• **TASK DETAILS**
If a line in the records contains the string "fibres", show that line.
[PROVIDED RECORDS — start]
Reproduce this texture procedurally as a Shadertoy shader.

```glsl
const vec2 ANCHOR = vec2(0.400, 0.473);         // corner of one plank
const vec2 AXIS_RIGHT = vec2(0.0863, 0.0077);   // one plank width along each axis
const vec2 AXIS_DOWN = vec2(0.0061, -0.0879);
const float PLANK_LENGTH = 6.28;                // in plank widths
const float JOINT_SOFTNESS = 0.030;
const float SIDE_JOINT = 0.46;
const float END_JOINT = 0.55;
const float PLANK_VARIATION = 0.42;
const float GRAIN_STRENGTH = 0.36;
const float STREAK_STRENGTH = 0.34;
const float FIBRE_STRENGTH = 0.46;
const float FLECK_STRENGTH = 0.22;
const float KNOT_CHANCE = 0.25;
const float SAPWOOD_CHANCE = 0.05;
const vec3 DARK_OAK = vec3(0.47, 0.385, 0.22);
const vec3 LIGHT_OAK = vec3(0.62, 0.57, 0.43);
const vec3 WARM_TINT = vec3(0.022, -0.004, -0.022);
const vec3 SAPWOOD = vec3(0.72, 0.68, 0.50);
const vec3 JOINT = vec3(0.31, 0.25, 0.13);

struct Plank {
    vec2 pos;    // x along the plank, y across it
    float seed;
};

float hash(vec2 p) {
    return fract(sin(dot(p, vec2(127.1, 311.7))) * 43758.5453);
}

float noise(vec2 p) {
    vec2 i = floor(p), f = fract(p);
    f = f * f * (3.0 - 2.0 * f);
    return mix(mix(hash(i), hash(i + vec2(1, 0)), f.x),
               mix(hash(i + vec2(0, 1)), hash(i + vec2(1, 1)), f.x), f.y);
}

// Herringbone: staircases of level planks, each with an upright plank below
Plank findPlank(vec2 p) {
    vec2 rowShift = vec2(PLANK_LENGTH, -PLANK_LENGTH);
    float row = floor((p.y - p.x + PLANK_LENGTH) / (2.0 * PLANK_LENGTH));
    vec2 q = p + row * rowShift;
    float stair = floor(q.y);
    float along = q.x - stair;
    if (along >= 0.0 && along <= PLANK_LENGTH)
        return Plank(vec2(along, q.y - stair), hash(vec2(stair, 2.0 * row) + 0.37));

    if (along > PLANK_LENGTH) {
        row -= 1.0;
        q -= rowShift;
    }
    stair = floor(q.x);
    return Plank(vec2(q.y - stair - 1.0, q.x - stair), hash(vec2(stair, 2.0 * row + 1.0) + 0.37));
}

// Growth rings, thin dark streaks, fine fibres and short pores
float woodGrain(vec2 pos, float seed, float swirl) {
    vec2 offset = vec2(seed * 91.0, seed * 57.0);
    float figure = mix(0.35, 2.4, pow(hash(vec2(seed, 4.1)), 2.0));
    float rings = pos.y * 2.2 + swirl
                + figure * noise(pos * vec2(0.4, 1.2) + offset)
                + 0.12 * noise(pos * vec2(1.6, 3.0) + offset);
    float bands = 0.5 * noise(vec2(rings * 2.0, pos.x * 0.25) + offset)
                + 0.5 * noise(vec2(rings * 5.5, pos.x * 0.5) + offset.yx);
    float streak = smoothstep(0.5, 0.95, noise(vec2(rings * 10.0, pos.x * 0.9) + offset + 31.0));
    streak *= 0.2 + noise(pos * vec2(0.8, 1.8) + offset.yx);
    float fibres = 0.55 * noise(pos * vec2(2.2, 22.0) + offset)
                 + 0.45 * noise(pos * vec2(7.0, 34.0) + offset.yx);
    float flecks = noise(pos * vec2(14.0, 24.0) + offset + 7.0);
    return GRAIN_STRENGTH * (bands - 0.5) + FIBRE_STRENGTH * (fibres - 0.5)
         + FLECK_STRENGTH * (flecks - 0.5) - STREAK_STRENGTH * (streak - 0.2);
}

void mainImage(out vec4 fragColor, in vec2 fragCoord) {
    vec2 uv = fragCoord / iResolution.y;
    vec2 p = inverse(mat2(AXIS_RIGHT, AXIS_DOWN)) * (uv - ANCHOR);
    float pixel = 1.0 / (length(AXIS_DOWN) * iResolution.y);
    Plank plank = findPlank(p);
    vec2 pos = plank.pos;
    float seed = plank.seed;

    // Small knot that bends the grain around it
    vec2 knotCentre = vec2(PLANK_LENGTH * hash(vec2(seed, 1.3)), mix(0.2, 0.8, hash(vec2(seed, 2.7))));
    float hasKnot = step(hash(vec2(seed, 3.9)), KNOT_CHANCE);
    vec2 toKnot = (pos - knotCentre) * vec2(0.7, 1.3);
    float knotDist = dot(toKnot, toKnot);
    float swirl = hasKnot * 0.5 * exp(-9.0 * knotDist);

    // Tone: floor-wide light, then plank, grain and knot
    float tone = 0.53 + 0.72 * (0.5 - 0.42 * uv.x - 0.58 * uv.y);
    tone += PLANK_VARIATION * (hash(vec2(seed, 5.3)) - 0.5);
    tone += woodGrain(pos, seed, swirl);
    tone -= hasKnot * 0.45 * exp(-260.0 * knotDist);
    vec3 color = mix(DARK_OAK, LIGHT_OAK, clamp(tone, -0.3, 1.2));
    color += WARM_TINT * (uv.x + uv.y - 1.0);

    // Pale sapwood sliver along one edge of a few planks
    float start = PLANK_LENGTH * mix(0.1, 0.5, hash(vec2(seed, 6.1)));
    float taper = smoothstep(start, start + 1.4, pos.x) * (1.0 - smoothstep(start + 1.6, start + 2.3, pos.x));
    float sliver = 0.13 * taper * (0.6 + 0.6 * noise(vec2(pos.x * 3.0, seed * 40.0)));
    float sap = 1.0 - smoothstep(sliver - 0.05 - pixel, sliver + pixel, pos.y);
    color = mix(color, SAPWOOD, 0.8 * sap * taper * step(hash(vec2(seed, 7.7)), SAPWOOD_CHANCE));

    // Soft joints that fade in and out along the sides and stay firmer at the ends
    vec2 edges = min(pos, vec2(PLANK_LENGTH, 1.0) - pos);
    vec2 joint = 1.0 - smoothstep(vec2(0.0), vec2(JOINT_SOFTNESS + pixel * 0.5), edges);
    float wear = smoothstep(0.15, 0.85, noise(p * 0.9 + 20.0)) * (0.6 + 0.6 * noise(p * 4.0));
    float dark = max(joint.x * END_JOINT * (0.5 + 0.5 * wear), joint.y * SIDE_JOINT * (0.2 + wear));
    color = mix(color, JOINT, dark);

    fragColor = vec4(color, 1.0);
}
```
[PROVIDED RECORDS — finish]
• **ANSWER TO THIS TASK**
// Growth rings, thin dark streaks, fine fibres and short pores
    float fibres = 0.55 * noise(pos * vec2(2.2, 22.0) + offset)
    return GRAIN_STRENGTH * (bands - 0.5) + FIBRE_STRENGTH * (fibres - 0.5)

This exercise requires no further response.